▸ Aim of the exercise
Scan the lines below for "width" and copy the matches.
Segment Start: Available data
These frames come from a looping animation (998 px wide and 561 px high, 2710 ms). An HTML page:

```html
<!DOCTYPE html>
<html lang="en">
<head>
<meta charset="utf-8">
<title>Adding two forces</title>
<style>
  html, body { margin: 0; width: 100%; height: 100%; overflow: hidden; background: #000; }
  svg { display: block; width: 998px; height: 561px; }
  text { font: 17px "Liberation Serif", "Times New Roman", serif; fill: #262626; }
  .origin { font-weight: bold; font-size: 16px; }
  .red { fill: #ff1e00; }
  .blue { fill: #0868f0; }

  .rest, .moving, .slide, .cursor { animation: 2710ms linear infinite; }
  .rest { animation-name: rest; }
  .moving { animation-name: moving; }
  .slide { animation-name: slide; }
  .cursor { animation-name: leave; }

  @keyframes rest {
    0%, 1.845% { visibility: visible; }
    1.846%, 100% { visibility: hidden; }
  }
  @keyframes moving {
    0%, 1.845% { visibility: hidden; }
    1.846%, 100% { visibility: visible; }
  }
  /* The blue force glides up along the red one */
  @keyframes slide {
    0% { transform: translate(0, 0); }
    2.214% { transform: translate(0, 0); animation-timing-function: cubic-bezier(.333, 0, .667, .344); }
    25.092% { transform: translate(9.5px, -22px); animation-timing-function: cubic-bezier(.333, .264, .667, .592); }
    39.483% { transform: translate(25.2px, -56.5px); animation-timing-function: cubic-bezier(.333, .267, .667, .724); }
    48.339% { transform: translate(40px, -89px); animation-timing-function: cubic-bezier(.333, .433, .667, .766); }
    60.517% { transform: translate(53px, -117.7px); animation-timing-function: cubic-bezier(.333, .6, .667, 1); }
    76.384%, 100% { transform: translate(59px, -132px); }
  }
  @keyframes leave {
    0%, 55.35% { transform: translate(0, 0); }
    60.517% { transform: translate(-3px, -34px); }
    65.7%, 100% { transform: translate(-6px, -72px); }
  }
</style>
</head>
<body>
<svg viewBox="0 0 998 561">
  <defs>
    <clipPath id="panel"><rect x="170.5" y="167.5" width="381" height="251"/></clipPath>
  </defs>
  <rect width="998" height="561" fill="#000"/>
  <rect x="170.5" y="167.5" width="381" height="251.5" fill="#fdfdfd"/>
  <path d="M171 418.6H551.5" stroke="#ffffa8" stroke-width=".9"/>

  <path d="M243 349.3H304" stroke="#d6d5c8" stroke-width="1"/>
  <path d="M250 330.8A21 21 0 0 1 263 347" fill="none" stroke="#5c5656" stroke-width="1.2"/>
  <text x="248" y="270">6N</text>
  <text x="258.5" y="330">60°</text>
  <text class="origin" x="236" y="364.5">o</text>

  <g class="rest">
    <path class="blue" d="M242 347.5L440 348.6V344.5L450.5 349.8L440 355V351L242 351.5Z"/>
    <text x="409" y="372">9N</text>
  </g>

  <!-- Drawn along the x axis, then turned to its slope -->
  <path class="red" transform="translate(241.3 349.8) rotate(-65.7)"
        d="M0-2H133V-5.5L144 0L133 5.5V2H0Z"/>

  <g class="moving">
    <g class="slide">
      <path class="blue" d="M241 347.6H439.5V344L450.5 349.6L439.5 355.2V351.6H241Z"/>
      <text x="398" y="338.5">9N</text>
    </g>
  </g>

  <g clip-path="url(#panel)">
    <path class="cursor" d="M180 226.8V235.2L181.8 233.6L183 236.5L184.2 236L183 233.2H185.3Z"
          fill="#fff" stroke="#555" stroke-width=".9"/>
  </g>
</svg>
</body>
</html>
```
Segment End: Available data
▸ Task answer
  html, body { margin: 0; width: 100%; height: 100%; overflow: hidden; background: #000; }
  svg { display: block; width: 998px; height: 561px; }
    <clipPath id="panel"><rect x="170.5" y="167.5" width="381" height="251"/></clipPath>
  <rect width="998" height="561" fill="#000"/>
  <rect x="170.5" y="167.5" width="381" height="251.5" fill="#fdfdfd"/>
  <path d="M171 418.6H551.5" stroke="#ffffa8" stroke-width=".9"/>
  <path d="M243 349.3H304" stroke="#d6d5c8" stroke-width="1"/>
  <path d="M250 330.8A21 21 0 0 1 263 347" fill="none" stroke="#5c5656" stroke-width="1.2"/>
          fill="#fff" stroke="#555" stroke-width=".9"/>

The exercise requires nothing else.